How Kent Landlords Can Nip Garden Disputes in the Bud

How Kent Landlords
Can Nip Garden Disputes in the Bud

this three-minute read, we look at who is responsible for maintaining the
garden at a rental property.

most significant property trend to emerge from the pandemic has been the surge
in demand – from buyers and renters – for properties with gardens.

race for space is undoubtedly good news for landlords marketing properties with
a garden, balcony, or courtyard.

it’s not just easier to rent out a property with a garden; it’s more lucrative,
too. New research shows renters are willing to pay on average 25% more for a
home with a garden*.

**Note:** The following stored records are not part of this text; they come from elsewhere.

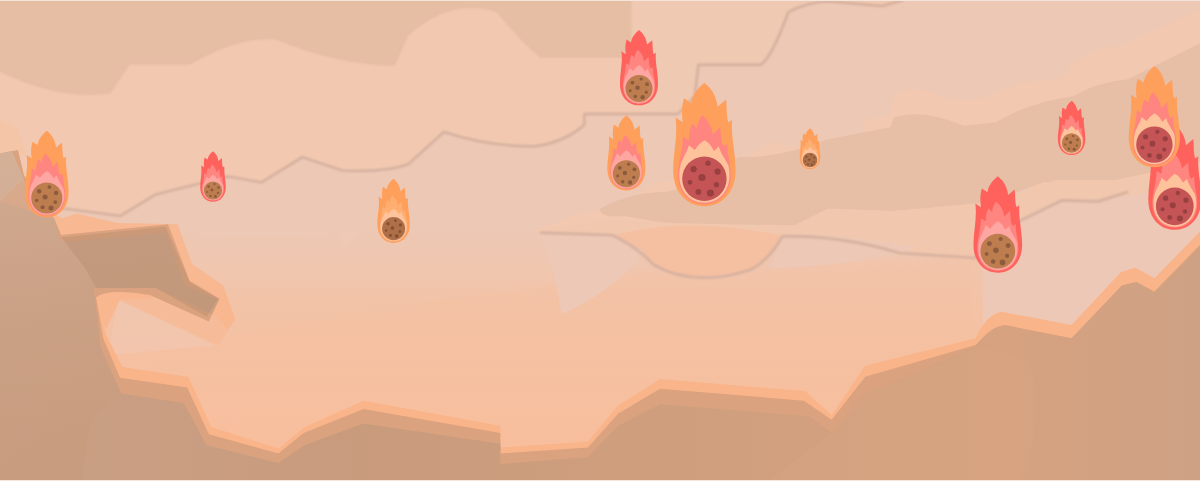
<!DOCTYPE html>
<html lang="en">
<head>
<meta charset="utf-8">
<title>Meteor shower over a desert canyon</title>
<style>
:root{
  --haze:#edc8b5; --cloud-light:#f2c9b0; --cloud-dark:#e5bea4; --ridge:#e7bfa6;
  --sand:#f7c0a0; --rim-light:#fab48a; --rim-mid:#daa27e; --rock-face:#cba083; --ridge-line:#d3ae9c;
  --orange:#ff9f5c; --red:#ff625c; --coral:#ff8580; --pink:#fea6a1; --peach:#ffc39c;
  --brown:#bd7d4f; --brown-spot:#8c5a3c; --crimson:#c45456; --crimson-spot:#98403f;
}
html,body{margin:0;width:1200px;height:481px;overflow:hidden;background:var(--haze)}
svg{display:block}
.meteor{--outer:var(--orange);--mid:var(--coral);--core:var(--pink);--stone:var(--brown);--crater:var(--brown-spot)}
.red{--outer:var(--red)}
.amber{--mid:#ffae72;--core:var(--peach);--stone:#ad6f48;--crater:#84502f}
.peach-core{--core:var(--peach)}
.crimson{--core:var(--peach);--stone:var(--crimson);--crater:var(--crimson-spot)}
.outer{fill:var(--outer)}.mid{fill:var(--mid)}.core{fill:var(--core)}.stone{fill:var(--stone)}.crater{fill:var(--crater)}
.ridge-line{fill:none;stroke:var(--ridge-line);stroke-width:2;stroke-linejoin:round}
</style>
</head>
<body>
<svg width="1200" height="481" viewBox="0 0 1000 401" preserveAspectRatio="none" role="img" aria-label="Flaming meteors falling over a sandy canyon">
<defs>
  <linearGradient id="sand-fade" x1="0" y1="0" x2="0" y2="1">
    <stop offset="0" stop-color="#efc7b1" stop-opacity=".2"/><stop offset=".3" stop-color="#f2c3a7"/><stop offset="1" stop-color="#fabd99"/>
  </linearGradient>
  <linearGradient id="cliff" x1="0" y1="0" x2="1" y2="0">
    <stop offset="0" stop-color="#c9a085"/><stop offset=".3" stop-color="#c99b7d"/><stop offset=".6" stop-color="#d09f7d"/><stop offset=".84" stop-color="#d6a280"/><stop offset="1" stop-color="#cea184"/>
  </linearGradient>
  <linearGradient id="cliff-lift" x1="0" y1="0" x2="0" y2="1">
    <stop offset="0" stop-color="#d8b69f" stop-opacity=".5"/><stop offset="1" stop-color="#c3916f" stop-opacity=".25"/>
  </linearGradient>
  <filter id="soft" x="-5%" y="-5%" width="110%" height="110%"><feGaussianBlur stdDeviation=".8"/></filter>
  <filter id="mist" x="-10%" y="-20%" width="120%" height="140%"><feGaussianBlur stdDeviation="2.5"/></filter>
  <g id="meteor">
    <path class="outer" d="M0 0C5 4 10 10 11 20L18 14C19 20 18 27 20 33L23 31C22 45 26 58 26 73C26 91 15 103 0 103S-26 91-26 73C-26 58-22 45-24 29L-18 33C-19 25-19 20-17 13L-11 17C-10 10-6 5 0 0Z"/>
    <path class="mid" d="M-2 27C3 31 6 36 7 43L13 37C14 43 13 48 16 53L19 51C19 61 22 68 22 77C22 91 13 101 0 101S-22 91-22 77C-22 66-18 58-18 45L-13 48C-13 42-12 38-10 34L-6 38C-6 34-4 30-2 27Z"/>
    <path class="core" d="M0 48C4 50 6 53 8 57L12 53C13 58 17 63 20 69C24 86 15 100 0 100S-24 86-20 69C-18 62-14 57-13 52L-8 56C-6 53-3 50 0 48Z"/>
    <circle class="stone" cx="0" cy="80" r="18.5"/>
    <g class="crater">
      <circle cx="-9" cy="72" r="2.6"/><circle cx="3" cy="67" r="2.2"/><circle cx="11" cy="74" r="2.6"/><circle cx="-2" cy="79" r="3"/><circle cx="-12" cy="83" r="2"/><circle cx="10" cy="85" r="2.2"/><circle cx="-5" cy="91" r="2.4"/><circle cx="5" cy="92" r="3"/>
    </g>
  </g>
  <path id="far-ridge" d="M40 172L100 180L130 162L190 147L218 152L252 131L285 142Q320 144 340 137L370 110Q405 122 445 122Q470 119 487 104V95H565L579 80L582 54L634 54Q643 48 657 10Q672 2 690 1L735 5L753 0"/>
</defs>

<g id="sky">
  <rect width="1000" height="401" fill="var(--haze)"/>
  <path fill="var(--cloud-light)" d="M0 0H753L735 5L690 1Q672 2 657 10Q643 48 634 54L582 54L579 80L565 95H487V104Q470 119 445 122Q405 122 370 110L340 137Q320 144 285 142L252 131L218 152L190 147L130 162L100 180L40 172L0 125Z"/>
  <path fill="var(--haze)" opacity=".55" d="M525 0H735L690 1Q672 2 657 10Q643 48 634 54L582 54L579 80L565 95H545L525 60Z"/>
  <use href="#far-ridge" class="ridge-line" filter="url(#soft)"/>
  <path fill="#d9b198" opacity=".5" filter="url(#soft)" d="M0 60Q50 84 92 78L108 54H158Q200 30 230 33Q280 54 329 55L340 30Q375-2 414 10Q432 33 450 48H526V0H0Z"/>
  <path fill="var(--cloud-dark)" d="M0 58Q50 82 90 77L107 52H157Q200 28 230 32Q280 53 328 53L339 28Q375-3 414 9Q432 31 450 47H525V0H0Z"/>
</g>

<g id="right-clouds">
  <path fill="#f2c8b0" d="M1000 7L935 38Q900 40 885 65Q845 67 825 80Q800 88 775 77Q760 70 745 80L742 96L718 100L722 112L690 128L640 118Q610 150 545 152L520 172L480 178L445 193H560L1000 140Z"/>
  <path fill="var(--ridge)" d="M1000 36L940 66Q915 68 895 80Q855 86 830 102L803 105Q770 90 745 98L742 106L690 116Q650 132 615 131L595 150L555 160Q525 160 500 174Q500 182 520 180L560 187L662 188L690 174L745 176L820 170L870 152L930 150L1000 136Z"/>
  <path fill="#f1c7ae" d="M440 194Q500 180 560 186L662 188L690 174L745 176L830 168L880 150L930 150L1000 135V160L915 166L880 168L850 184L815 216L760 210L700 198L655 196L625 225L580 232L545 222L510 196Z"/>
</g>

<g id="canyon-floor">
  <path fill="url(#sand-fade)" d="M50 186Q170 202 300 194L455 193L510 196Q540 222 580 232Q610 232 625 225L652 197L760 209L820 215V275L1000 240V401H50Z"/>
  <path fill="var(--sand)" opacity=".35" filter="url(#mist)" d="M90 292L300 262L540 225Q600 238 640 222L815 212V290L690 350L480 375L230 375Z"/>
  <path fill="#f6be9d" opacity=".7" d="M512 196Q570 180 650 196Q644 218 625 225Q580 238 545 221Q530 204 512 196Z"/>
  <path fill="#edc8b6" d="M450 194L510 196L537 210Q510 244 468 262Q462 225 450 194ZM655 196L700 197L765 206Q710 222 640 224ZM819 214L850 184L880 168L915 166L1000 155V240L893 284L819 268Z"/>
  <path class="ridge-line" filter="url(#soft)" d="M450 194L510 196Q530 205 545 221Q580 240 625 225Q640 218 652 197Q700 196 750 211L812 215L850 184L885 167L915 168L940 160"/>
  <path fill="#efc9b5" opacity=".5" d="M282 190L300 194L286 208ZM98 250L180 288L90 296Z"/>
</g>

<g id="cliffs">
  <path fill="#f4c4a5" opacity=".8" d="M0 100L14 106L22 128L0 135Z"/>
  <path fill="var(--rim-light)" opacity=".8" d="M40 176L52 182L64 178L98 186L148 187L160 220L186 238L196 266L182 288L100 250L88 275L78 245L50 200Z"/>
  <path fill="#f4c0a0" d="M100 250L182 288L190 275L178 262L130 248Z" opacity=".6"/>
  <path fill="var(--rim-light)" d="M0 140L50 195L78 240L88 278L102 306L157 314L176 356L232 374L254 356L303 334L417 355V373L490 368L515 338L550 316L671 326L693 346L721 305L813 282Q822 262 835 260L893 271L934 227L946 223L962 232L1000 193V401H0Z"/>
  <path fill="var(--rim-mid)" d="M0 128L15 125L20 146L45 182L51 196L140 187L158 234L183 249L174 268L125 246Q90 240 80 248L86 282L100 315L156 323L174 362L232 378L253 361L303 341L417 361V378L490 373L515 345L550 324L670 334L693 350L721 314L815 287Q825 272 838 271L893 282L935 238L947 235L962 243L1000 204V401H0Z"/>
  <path fill="url(#cliff)" d="M0 128L10 126L18 148L0 168L45 182L51 202L138 194L154 238L182 250L176 262L130 240H78L84 290L101 328L153 336L172 371L232 386L254 371L303 353L417 370V387L490 381L515 355L550 337L675 347L693 361L720 329L812 289Q824 274 838 272L893 282L935 238L947 235L962 244L1000 206V401H0Z"/>
  <path fill="url(#cliff-lift)" d="M0 128L10 126L18 148L45 182L51 202L138 194L154 238L182 250L176 262L130 240H78L84 290L101 328L76 350L68 401H0Z"/>
  <path fill="#b98d72" opacity=".45" d="M51 198L138 189L158 235L182 249L172 264L130 240H80L72 225Z"/>
  <path fill="#dba684" opacity=".35" d="M720 329L812 291Q860 290 862 320Q866 370 850 401H640L693 361Z"/>
  <path fill="#d6b29a" opacity=".7" d="M0 128L10 126L20 149L0 168Z"/>
</g>

<g id="meteors">
  <use href="#meteor" class="meteor" transform="translate(39 109) scale(.7)"/>
  <use href="#meteor" class="meteor red" transform="translate(177.5 126) scale(.41)"/>
  <use href="#meteor" class="meteor amber" transform="translate(328 149) scale(.52)"/>
  <use href="#meteor" class="meteor red" transform="translate(532.5 25) scale(.61)"/>
  <use href="#meteor" class="meteor" transform="translate(522 96) scale(.61)"/>
  <use href="#meteor" class="meteor crimson" transform="translate(587 69)"/>
  <use href="#meteor" class="meteor amber" transform="translate(675 107) scale(.33)"/>
  <use href="#meteor" class="meteor red peach-core" transform="translate(893 84) scale(.44)"/>
  <use href="#meteor" class="meteor red" transform="translate(831.5 147) scale(.78)"/>
  <use href="#meteor" class="meteor red crimson" transform="translate(979 104) scale(.85)"/>
  <use href="#meteor" class="meteor crimson" transform="translate(962 55) scale(.82)"/>
</g>
<path id="edge" fill="#f5e4da" d="M0 0H1000V.8H0ZM0 400.2H1000V401H0Z"/>
</svg>
</body>
</html>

letting a garden property isn’t always a bed of roses (see what we did there?);
almost a quarter of all deposit disputes are over garden maintenance**.

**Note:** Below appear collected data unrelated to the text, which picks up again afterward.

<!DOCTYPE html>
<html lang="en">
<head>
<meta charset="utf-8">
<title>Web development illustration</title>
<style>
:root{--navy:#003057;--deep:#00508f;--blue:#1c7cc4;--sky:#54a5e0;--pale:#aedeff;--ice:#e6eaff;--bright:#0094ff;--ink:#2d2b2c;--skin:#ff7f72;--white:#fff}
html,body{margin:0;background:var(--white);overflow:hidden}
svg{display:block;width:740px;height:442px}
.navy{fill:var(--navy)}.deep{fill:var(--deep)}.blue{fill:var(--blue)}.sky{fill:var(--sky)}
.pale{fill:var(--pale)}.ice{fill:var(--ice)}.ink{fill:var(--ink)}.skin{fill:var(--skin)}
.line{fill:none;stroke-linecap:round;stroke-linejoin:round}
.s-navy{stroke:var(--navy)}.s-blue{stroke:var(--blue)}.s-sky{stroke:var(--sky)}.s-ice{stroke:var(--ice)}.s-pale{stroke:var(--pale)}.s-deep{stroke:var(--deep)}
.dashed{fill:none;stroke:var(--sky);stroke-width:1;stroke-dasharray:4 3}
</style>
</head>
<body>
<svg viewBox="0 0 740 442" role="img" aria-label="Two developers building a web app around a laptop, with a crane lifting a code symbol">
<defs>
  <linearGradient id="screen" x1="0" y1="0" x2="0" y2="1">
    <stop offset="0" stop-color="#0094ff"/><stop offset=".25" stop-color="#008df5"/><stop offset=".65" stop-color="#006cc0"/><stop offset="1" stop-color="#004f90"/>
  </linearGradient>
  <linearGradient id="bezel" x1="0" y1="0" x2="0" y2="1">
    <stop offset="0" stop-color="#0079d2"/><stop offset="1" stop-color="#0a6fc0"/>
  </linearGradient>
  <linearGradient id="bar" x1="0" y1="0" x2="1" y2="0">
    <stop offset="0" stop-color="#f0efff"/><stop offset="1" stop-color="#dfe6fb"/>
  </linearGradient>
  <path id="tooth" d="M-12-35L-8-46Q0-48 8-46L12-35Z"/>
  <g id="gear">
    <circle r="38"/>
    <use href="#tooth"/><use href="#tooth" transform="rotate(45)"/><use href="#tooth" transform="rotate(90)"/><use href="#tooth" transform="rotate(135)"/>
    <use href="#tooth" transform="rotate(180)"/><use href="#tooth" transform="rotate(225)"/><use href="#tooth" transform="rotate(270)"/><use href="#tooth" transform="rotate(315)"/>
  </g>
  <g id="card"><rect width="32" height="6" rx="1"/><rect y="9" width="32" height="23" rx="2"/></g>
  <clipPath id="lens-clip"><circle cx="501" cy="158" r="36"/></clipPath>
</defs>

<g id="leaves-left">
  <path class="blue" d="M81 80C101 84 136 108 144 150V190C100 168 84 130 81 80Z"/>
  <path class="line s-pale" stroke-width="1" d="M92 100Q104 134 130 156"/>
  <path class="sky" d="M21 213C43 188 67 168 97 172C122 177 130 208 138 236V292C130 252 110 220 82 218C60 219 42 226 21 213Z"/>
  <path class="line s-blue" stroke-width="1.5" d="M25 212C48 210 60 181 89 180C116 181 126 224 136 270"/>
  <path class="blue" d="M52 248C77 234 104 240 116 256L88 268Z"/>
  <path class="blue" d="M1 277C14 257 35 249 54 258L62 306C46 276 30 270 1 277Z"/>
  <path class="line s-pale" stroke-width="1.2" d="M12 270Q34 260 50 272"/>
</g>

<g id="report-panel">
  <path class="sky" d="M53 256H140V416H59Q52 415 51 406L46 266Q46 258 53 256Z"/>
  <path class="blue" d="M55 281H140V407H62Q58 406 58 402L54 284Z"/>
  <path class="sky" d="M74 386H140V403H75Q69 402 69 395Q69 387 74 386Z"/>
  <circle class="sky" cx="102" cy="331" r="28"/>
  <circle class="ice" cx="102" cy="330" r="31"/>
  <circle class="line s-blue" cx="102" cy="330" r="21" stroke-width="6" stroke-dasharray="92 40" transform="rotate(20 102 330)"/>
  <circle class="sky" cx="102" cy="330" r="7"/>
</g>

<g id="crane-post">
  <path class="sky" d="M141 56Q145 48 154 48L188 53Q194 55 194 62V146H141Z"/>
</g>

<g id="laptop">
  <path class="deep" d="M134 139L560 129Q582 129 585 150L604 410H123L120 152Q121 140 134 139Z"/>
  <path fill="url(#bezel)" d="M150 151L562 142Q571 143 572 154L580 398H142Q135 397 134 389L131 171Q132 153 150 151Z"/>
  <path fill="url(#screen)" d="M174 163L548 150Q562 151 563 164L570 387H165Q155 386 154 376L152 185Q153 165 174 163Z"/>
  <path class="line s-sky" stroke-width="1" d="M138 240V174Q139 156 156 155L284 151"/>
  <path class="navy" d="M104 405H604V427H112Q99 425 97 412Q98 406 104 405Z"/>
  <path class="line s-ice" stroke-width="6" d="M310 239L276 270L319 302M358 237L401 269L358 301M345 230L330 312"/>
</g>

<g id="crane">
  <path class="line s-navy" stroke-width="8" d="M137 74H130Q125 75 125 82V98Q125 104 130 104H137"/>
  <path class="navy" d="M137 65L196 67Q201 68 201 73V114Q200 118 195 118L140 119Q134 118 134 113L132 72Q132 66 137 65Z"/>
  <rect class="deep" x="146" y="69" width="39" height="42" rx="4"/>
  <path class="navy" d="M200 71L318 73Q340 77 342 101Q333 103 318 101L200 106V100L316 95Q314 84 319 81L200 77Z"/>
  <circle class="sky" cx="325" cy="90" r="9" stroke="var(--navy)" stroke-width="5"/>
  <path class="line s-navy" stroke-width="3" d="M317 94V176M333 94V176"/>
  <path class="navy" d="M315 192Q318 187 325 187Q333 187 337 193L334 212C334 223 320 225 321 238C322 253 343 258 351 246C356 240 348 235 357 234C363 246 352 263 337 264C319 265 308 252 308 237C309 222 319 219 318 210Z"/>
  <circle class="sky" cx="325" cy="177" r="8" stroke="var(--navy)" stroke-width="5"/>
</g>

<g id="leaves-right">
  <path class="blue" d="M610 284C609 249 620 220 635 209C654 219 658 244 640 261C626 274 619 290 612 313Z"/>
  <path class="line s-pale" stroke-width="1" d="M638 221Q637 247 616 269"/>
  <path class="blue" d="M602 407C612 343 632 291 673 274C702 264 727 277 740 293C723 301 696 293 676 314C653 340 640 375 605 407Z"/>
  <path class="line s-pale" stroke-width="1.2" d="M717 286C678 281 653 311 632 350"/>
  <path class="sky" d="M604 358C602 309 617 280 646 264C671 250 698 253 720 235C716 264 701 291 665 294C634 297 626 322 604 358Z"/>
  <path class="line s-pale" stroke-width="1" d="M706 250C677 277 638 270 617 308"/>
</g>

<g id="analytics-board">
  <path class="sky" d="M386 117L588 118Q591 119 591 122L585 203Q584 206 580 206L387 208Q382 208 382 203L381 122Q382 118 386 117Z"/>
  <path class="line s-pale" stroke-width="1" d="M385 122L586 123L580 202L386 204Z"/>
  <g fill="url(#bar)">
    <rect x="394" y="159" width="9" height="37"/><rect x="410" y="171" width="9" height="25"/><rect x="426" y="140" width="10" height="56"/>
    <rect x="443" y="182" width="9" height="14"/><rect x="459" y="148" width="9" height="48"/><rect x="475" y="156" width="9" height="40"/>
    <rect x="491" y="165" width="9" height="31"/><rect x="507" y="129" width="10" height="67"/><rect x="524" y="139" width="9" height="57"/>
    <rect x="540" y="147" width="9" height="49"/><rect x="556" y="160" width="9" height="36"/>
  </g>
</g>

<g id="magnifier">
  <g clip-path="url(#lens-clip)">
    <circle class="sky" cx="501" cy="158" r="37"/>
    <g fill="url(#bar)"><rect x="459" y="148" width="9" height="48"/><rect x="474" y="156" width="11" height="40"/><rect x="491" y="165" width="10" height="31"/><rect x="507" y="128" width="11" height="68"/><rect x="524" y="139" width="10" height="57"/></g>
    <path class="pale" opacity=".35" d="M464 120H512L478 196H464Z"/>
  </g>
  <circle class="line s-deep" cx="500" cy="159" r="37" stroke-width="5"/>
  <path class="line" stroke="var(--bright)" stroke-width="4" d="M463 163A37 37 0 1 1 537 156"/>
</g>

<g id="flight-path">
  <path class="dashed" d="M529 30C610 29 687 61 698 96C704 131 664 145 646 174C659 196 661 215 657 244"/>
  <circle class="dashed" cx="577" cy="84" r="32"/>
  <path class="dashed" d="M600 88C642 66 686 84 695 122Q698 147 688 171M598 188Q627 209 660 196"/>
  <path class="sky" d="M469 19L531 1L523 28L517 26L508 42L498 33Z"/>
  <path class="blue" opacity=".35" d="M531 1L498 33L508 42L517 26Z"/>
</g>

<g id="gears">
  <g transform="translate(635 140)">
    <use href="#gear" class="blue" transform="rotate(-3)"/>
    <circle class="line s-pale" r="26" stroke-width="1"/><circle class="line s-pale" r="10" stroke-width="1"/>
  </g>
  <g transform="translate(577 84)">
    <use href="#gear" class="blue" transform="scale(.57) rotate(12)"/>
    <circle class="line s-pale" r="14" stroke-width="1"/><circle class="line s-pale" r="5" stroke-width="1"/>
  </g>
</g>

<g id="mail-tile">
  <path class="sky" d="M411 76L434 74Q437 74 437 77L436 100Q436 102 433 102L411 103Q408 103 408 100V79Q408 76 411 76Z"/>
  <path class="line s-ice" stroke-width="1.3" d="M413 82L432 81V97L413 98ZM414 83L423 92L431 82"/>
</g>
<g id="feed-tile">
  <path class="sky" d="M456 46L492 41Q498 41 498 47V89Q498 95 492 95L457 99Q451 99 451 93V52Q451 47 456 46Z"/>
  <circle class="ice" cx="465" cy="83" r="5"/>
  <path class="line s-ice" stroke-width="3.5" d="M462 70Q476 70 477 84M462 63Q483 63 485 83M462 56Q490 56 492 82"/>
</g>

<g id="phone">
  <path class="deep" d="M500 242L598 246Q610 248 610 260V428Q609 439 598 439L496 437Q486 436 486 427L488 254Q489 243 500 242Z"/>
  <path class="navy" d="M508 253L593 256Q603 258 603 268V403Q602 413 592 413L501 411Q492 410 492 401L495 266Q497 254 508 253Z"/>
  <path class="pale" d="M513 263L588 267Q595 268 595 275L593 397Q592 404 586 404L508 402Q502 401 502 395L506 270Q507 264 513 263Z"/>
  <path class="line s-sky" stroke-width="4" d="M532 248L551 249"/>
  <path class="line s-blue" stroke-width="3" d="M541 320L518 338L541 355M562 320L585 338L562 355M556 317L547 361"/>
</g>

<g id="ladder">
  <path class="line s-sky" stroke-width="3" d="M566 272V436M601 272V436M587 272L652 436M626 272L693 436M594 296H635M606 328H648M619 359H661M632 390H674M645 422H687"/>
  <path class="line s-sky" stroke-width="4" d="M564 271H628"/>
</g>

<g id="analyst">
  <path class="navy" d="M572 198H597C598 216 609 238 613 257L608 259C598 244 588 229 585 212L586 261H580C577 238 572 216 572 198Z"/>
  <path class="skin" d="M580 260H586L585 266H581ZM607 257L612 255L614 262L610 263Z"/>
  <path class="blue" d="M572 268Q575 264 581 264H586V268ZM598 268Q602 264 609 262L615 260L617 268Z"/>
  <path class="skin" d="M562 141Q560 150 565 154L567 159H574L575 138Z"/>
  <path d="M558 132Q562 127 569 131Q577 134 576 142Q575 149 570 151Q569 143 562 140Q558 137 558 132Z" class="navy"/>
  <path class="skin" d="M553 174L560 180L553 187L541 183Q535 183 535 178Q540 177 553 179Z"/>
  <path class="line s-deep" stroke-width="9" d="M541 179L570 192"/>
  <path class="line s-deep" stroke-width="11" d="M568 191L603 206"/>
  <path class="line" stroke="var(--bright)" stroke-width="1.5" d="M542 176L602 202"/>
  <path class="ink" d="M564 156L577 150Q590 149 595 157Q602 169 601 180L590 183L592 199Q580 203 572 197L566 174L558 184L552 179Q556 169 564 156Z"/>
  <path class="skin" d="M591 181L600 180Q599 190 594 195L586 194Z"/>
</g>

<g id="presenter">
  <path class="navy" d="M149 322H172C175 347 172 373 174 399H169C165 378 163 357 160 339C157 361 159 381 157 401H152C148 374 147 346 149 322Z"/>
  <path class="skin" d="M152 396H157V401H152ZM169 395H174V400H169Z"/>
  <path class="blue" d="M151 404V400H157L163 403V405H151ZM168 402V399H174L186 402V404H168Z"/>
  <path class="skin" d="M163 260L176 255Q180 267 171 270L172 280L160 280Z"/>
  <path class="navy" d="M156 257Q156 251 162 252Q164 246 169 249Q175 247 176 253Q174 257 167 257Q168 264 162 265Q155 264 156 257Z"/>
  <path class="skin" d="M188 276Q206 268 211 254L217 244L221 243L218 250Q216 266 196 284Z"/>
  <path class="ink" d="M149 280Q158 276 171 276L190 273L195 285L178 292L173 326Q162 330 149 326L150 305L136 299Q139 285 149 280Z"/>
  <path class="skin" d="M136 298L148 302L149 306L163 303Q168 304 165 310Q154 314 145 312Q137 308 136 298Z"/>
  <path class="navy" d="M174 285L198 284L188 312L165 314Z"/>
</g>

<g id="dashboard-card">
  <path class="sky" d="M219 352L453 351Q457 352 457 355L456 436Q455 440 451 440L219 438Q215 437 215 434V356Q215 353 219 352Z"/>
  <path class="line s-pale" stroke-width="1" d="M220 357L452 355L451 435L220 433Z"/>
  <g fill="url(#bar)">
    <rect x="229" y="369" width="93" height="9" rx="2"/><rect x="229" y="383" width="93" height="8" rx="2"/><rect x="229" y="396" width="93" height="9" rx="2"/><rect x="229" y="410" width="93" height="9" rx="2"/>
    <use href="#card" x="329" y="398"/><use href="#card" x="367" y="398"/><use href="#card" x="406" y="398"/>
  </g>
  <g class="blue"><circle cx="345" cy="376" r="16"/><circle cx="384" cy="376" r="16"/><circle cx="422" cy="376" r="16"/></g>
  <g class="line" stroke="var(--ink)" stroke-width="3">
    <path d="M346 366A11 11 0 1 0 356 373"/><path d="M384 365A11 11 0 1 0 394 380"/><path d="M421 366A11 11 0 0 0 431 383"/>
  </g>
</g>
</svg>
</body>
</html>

the cause of tension is confusion over who is responsible for what when it
comes to maintaining outdoor spaces.

all should be spelled out in the contract, but generally speaking, the tenant
should keep the garden in good condition and return it in the same state it was
in at the start of the tenancy. Jobs that fall under the tenant’s remit include
weeding, watering, and removing litter.

landlord is responsible for tasks that require expertise, such as lopping off
tree branches, fixing broken fences, and any other structural work.

are a few ways landlords can safeguard themselves from getting dragged into a
garden dispute.

Lay the groundwork

Ensure that the garden is in good
condition before you rent out the property. Plant low maintenance shrubs, sort
out uneven paving stones, and get rid of that rickety old shed.

Outline responsibilities

Explain (in person and in writing)
what you expect from the tenant and what they can expect from you.

Keep records

Often landlords diligently record the
condition of the fixtures and fittings of the property’s interior but make
little or no mention of the exterior. Check-in and check-out reports should
detail the condition of the garden with photographs and descriptions.

Regular inspections

When you carry out a property
inspection during a tenancy, don’t forget to look at the garden. Document its
condition (photographs are a must), and if any issues are apparent, ask the
tenant to rectify them.

Be flexible

A tenant is not allowed to make changes
to the garden without the landlord’s permission. But if they ask to plant a
veggie patch or add some more plants, be flexible. If your tenant is reliable
and responsible, allowing them to create the garden of their dreams will
encourage them to stay long term. Always clarify any agreed changes in writing

you have any questions about tenant/landlord responsibilities, get in touch
with us here at Kent.

carried out by Paving Direct, based on the average price of renting a three-bed
home in cities across the country on Rightmove. Read the full report:

Data from The Dispute Service. Figures cover the year up to March 2020.